Australian Embassy
Italy, San Marino, Albania, Libya



Debut in Italy by Italo-Australian director with “The Space Between”

Ruth Borgobello is the first Italo-Australian director to make a movie in Italy. Her first upcoming feature “The Space Between” is the first official film to result from the co-production treaty between Italy and Australia. “It’s a personal story and it has roots in real life” said Borgobello. The film charts the story of Marco, a former chef whose life is shaken early in the film by the death of someone close to him. For this reason Marco is forced to renounce to his dreams. However, the tragedy coincides with his meeting the intriguing Australian visitor Olivia thanks to which Marco will open his eyes to the future. “The Space Between” is also a commentary on the impact of the financial crisis in Italy, with Borgobello wanting to talk about “how difficult it is for people to really dream out loud and not feel disillusioned with their lives. The world première took place at the Lavazza Italian Film Festival in Australia. The Italian première took place at La Festa del Cinema di Roma 2016 . The movie in Italy has been distributed by Cinecittà Luce.



Tasmania Blues by Helen Hodgman

The book Tasmania Blues by Helen Hodgman has just been published in Italy. It was written in 1975 with the title Blue Skies and published in 1976, bringing to light many themes, including the burden of an isolated existence, the emotional confusion of early motherhood and the spiritual shadow of the vanished indigenous population of Tasmania. The novel has now been translated into Italian and published by Edizioni Socrates.

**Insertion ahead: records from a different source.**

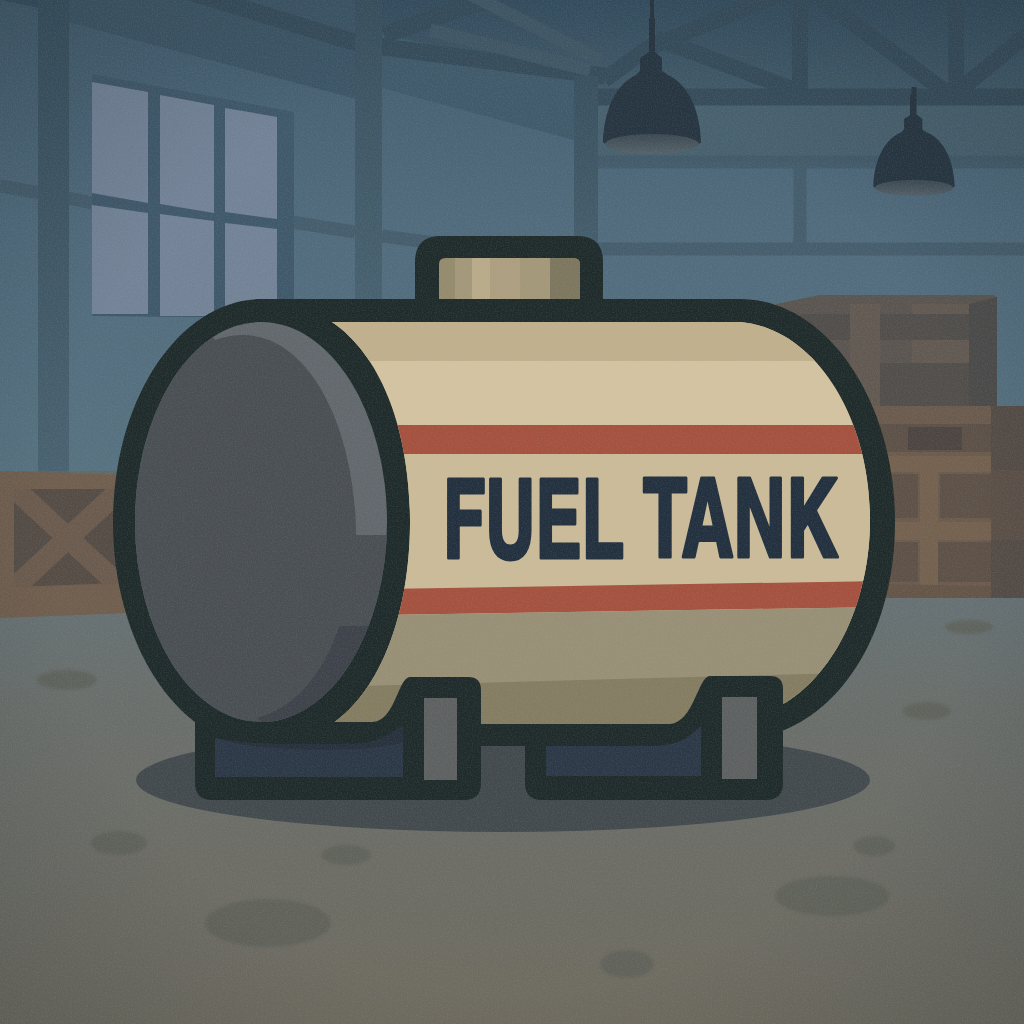
<!DOCTYPE html>
<html lang="en">
<head>
<meta charset="utf-8">
<title>Fuel tank in a warehouse</title>
<style>
:root {
  --outline: #1f2b2b;
  --beam: #405766;
  --beam-dark: #364c5b;
  --lamp: #263541;
  --pane: #738397;
  --cream: #d3c3a1;
  --cream-top: #c1b08d;
  --cream-low: #989076;
  --cream-base: #847d62;
  --stripe: #a5513f;
  --letter: #22303f;
  --cap: #4a4f54;
  --cap-light: #62686d;
  --cap-shade: #3e434b;
  --foot: #2c3847;
  --foot-post: #5e6161;
  --crate: #6b5b4e;
  --crate-dark: #554c46;
  --crate-light: #74614f;
  --stain: #5d6059;
}
html, body { margin: 0; width: 1024px; height: 1024px; overflow: hidden; }
svg { display: block; }
.beam { stroke: var(--beam); fill: none; }
.dark { stroke: var(--beam-dark); fill: none; }
.lettering {
  font: 700 110px "TeX Gyre Heros Cn", "Liberation Sans", sans-serif;
  fill: var(--letter); stroke: var(--letter); stroke-width: 3; stroke-linejoin: round;
}
</style>
</head>
<body>
<svg width="1024" height="1024" viewBox="0 0 1024 1024" role="img" aria-label="Cream fuel tank with red stripes standing in a dim warehouse">
  <defs>
    <linearGradient id="wall" x1="0" y1="0" x2="0" y2="1">
      <stop offset="0" stop-color="#415b6d"/>
      <stop offset=".35" stop-color="#506b7d"/>
      <stop offset="1" stop-color="#5b7683"/>
    </linearGradient>
    <linearGradient id="ceiling" x1="0" y1="0" x2="0" y2="1">
      <stop offset="0" stop-color="#344d5f"/>
      <stop offset="1" stop-color="#48616f"/>
    </linearGradient>
    <linearGradient id="floor" x1="0" y1="0" x2="0" y2="1">
      <stop offset="0" stop-color="#667174"/>
      <stop offset=".3" stop-color="#6a6e6a"/>
      <stop offset="1" stop-color="#6f6b60"/>
    </linearGradient>
    <linearGradient id="post" x1="0" y1="0" x2="0" y2="1">
      <stop offset="0" stop-color="#38505f"/>
      <stop offset="1" stop-color="#496271"/>
    </linearGradient>
    <linearGradient id="shade-glow" x1="0" y1="0" x2="0" y2="1">
      <stop offset="0" stop-color="#3b4952"/>
      <stop offset="1" stop-color="#56626a"/>
    </linearGradient>
    <radialGradient id="vignette" cx=".5" cy=".52" r=".75">
      <stop offset=".6" stop-color="#1a2830" stop-opacity="0"/>
      <stop offset="1" stop-color="#1a2830" stop-opacity=".25"/>
    </radialGradient>
    <filter id="grain" x="0" y="0" width="1" height="1">
      <feTurbulence type="fractalNoise" baseFrequency=".8" numOctaves="2" seed="4"/>
      <feColorMatrix values="0 0 0 0 .5  0 0 0 0 .5  0 0 0 0 .45  .9 0 0 0 -.36"/>
    </filter>
    <filter id="soft"><feGaussianBlur stdDeviation="1.5"/></filter>
    <clipPath id="body-clip">
      <path d="M332 322H740C812 328 870 412 870 520C870 600 836 672 785 703L700 724H332C382 690 410 610 410 522C410 432 382 356 332 322Z"/>
    </clipPath>
    <clipPath id="cap-clip"><ellipse cx="261" cy="522" rx="126" ry="200"/></clipPath>
    <g id="lamp">
      <path d="M-3 -100H3V-66L10 -60V-47L16 -43C36 -34 48 -8 49 24C49 31 -49 31 -49 24C-48 -8 -36 -34 -16 -43L-12 -47V-60L-3 -66Z" fill="var(--lamp)"/>
      <ellipse cy="26" rx="47" ry="10" fill="url(#shade-glow)"/>
    </g>
  </defs>

  <g id="warehouse">
    <rect width="1024" height="640" fill="url(#wall)"/>
    <path d="M0 0H1024V92H598L590 142L385 88L355 72L0 0Z" fill="url(#ceiling)"/>
    <path d="M68 0H360V100L68 22Z" fill="#3c5566"/>
    <path d="M382 88L574 140V76L382 34Z" fill="#405a6b"/>
    <rect x="598" y="104" width="426" height="58" fill="#48616f"/>
    <g id="roof-truss">
      <path class="dark" stroke-width="17" d="M190 -8L360 44L605 76M384 35L500 -5M590 97H1024"/>
      <path class="dark" stroke-width="16" d="M604 80L648 48L800 -14M655 38L800 92M800 0V92M808 -10L946 92M956 0V92M962 88L1028 34"/>
      <path class="beam" stroke-width="13" d="M430 30L590 70M470 -6L600 60"/>
    </g>
    <g id="wall-rails">
      <path class="beam" stroke-width="13" opacity=".65" d="M0 186L40 193M68 198L92 203M292 222L355 232M382 236L450 245M598 249H1024M598 162H1024M800 162V250"/>
    </g>
    <g id="posts" fill="url(#post)">
      <rect x="38" width="31" height="474"/>
      <rect x="355" width="27" height="320"/>
      <rect x="574" y="76" width="24" height="230"/>
    </g>
    <g id="window">
      <path d="M92 74L294 112V308H277V318L92 316Z" fill="#3f586a"/>
      <g fill="var(--pane)">
        <path d="M92 82L148 92V203L92 193Z"/>
        <path d="M160 95L214 105V213L160 204Z"/>
        <path d="M225 108L277 117V219L225 212Z"/>
        <path d="M92 205L148 213V314H92Z"/>
        <path d="M160 214L214 221V316H160Z"/>
        <path d="M225 223L277 229V318H225Z"/>
      </g>
    </g>
    <use href="#lamp" x="652" y="118"/>
    <use href="#lamp" transform="translate(914 167) scale(.83 .8)"/>
    <path d="M652 0V65M912 95V120" stroke="var(--lamp)" stroke-width="4"/>
  </g>

  <g id="ground">
    <path d="M0 617L140 612L890 598H1024V1024H0Z" fill="url(#floor)"/>
    <g fill="var(--stain)" opacity=".75" filter="url(#soft)">
      <ellipse cx="67" cy="680" rx="30" ry="10"/>
      <ellipse cx="119" cy="843" rx="28" ry="12"/>
      <ellipse cx="346" cy="855" rx="25" ry="10"/>
      <ellipse cx="268" cy="923" rx="63" ry="24"/>
      <ellipse cx="627" cy="964" rx="27" ry="14"/>
      <ellipse cx="832" cy="896" rx="57" ry="20"/>
      <ellipse cx="874" cy="846" rx="21" ry="10"/>
      <ellipse cx="927" cy="711" rx="24" ry="9"/>
      <ellipse cx="969" cy="627" rx="24" ry="7"/>
    </g>
  </g>

  <g id="crate-left">
    <path d="M0 471L150 476V612L0 618Z" fill="var(--crate)"/>
    <path d="M14 489H140V582L14 587Z" fill="var(--crate-dark)"/>
    <path d="M14 488L122 588M122 488L14 588" stroke="var(--crate)" stroke-width="21"/>
    <path d="M0 471H14V618H0ZM0 471H150V489H0ZM0 588L150 583V612L0 618Z" fill="var(--crate-light)" opacity=".6"/>
  </g>

  <g id="crates-right">
    <path d="M776 304L820 295H992Q997 295 997 300V406H776Z" fill="#5a5550"/>
    <path d="M850 304H880V406H850ZM912 304H969V406H912Z" fill="#625a52"/>
    <path d="M800 314H850V340H800ZM880 314H969V340H880ZM880 363H969V406H880Z" fill="#514e4b"/>
    <path d="M969 304L997 297V406H969Z" fill="#4b4b4a"/>
    <path d="M840 406H1024V598H840Z" fill="var(--crate)"/>
    <path d="M991 406H1024V598H991Z" fill="var(--crate-dark)"/>
    <path d="M880 424H991V452H880ZM880 474H918V518H880ZM940 474H991V518H940ZM880 542H918V582H880ZM938 542H991V582H938Z" fill="#5d5148"/>
    <path d="M908 427H962V450H908Z" fill="#4c4541"/>
    <path d="M991 470H1024V540H991Z" fill="#5c5048"/>
    <path d="M880 456H991V472H880ZM920 472H938V598H920ZM880 522H991V540H880Z" fill="var(--crate-light)"/>
    <path d="M880 598V584L991 586V598Z" fill="#645548"/>
  </g>

  <ellipse id="tank-shadow" cx="503" cy="780" rx="367" ry="52" fill="#434a4e"/>

  <g id="tank">
    <path id="filler-outline" d="M415 310V262Q415 236 441 236H577Q603 236 603 262V310Z" fill="var(--outline)"/>
    <g id="filler">
      <path d="M439 299V264Q439 258 446 258H573Q580 258 580 264V299Z" fill="#958b6e"/>
      <path d="M455 258H550V299H455Z" fill="#a4987a"/>
      <path d="M472 258H490V299H472Z" fill="#b9ab8a"/>
      <path d="M490 258H520V299H490Z" fill="#ad9f80"/>
      <path d="M550 258H573Q580 258 580 264V299H550Z" fill="#7d775f"/>
    </g>
    <path id="tank-outline" d="M262 299H740C826 299 895 400 895 522C895 622 850 704 782 731L690 746H262C180 746 113 646 113 522C113 398 180 299 262 299Z" fill="var(--outline)"/>
    <g id="tank-body" clip-path="url(#body-clip)">
      <rect x="320" y="310" width="560" height="420" fill="var(--cream)"/>
      <rect x="320" y="310" width="560" height="51" fill="var(--cream-top)"/>
      <path d="M320 425H880V454H320Z" fill="var(--stripe)"/>
      <path d="M320 454H880V582L320 590Z" fill="#cbbb99"/>
      <path d="M320 590L880 581V607L320 616Z" fill="var(--stripe)"/>
      <path d="M320 616L880 607V730H320Z" fill="var(--cream-low)"/>
      <path d="M320 687L880 672V730H320Z" fill="var(--cream-base)"/>
    </g>
    <g id="end-cap" clip-path="url(#cap-clip)">
      <rect x="130" y="318" width="262" height="408" fill="var(--cap-light)"/>
      <path d="M130 318H200L215 340C300 310 356 420 356 535H392V726H130Z" fill="var(--cap)"/>
      <path d="M392 626H339C325 670 297 708 257 718L270 730H392Z" fill="var(--cap-shade)"/>
    </g>
  </g>

  <g id="feet">
    <path d="M195 716L260 722H372C395 722 398 677 410 677H468Q481 677 481 690V783Q481 800 464 800H212Q195 800 195 783Z" fill="var(--outline)"/>
    <path d="M215 738C250 746 300 744 350 744C378 744 390 734 403 725V777H215Z" fill="var(--foot)"/>
    <path d="M215 738C250 746 300 744 350 744C378 744 390 734 403 725V742C380 752 260 754 215 738Z" fill="#27313c"/>
    <rect x="424" y="698" width="33" height="82" fill="var(--foot-post)"/>
    <path d="M480 724H670C694 722 698 676 710 676H770Q783 676 783 689V783Q783 800 766 800H542Q525 800 525 783V746H480Z" fill="var(--outline)"/>
    <path d="M546 746H650C680 746 690 736 701 726V776H546Z" fill="var(--foot)"/>
    <rect x="722" y="697" width="35" height="82" fill="var(--foot-post)"/>
  </g>

  <g id="tank-label" class="lettering">
    <text x="443" y="558" textLength="181" lengthAdjust="spacingAndGlyphs">FUEL</text>
    <text x="643" y="557" textLength="195" lengthAdjust="spacingAndGlyphs">TANK</text>
  </g>

  <rect id="vignette-layer" width="1024" height="1024" fill="url(#vignette)"/>
  <rect id="paper-grain" width="1024" height="1024" filter="url(#grain)" opacity=".3"/>
</svg>
</body>
</html>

Helen Hodgman was born in Scotland in 1945 and lived in Great Britain until 1958, when, together with her family, she left for Tasmania. After some time she returned to Britain where she lived for 10 years and in 1975 she wrote her first novel Tasmania Blues (Blue Skies), which was published a year later by Gerald Duckworth& Co. The book was very successful and in subsequent years was reprinted by other British and Australian publishers (Penguin, Virago Press, The Text Publishing) and published by Knauss in German. Two years later Helen wrote another successful novel, Jack&Jill, which won the Somerset Maugham Award in 1979.  Subsequently, Helen returned to Australia and wrote further novels, Broken Words (1988) which won the Christina Stead Prize in 1989, Passing Remarks (1996), Waiting For Matindi (1998), The Bad Policeman (2001), which were all published by major publishing houses (Penguin, Random House, Allen&Unwin, Ballantine and Harmony Books) and greatly appreciated by the public.

Helen Hodgman now lives in Sydney and is seriously ill with Parkinson’s disease.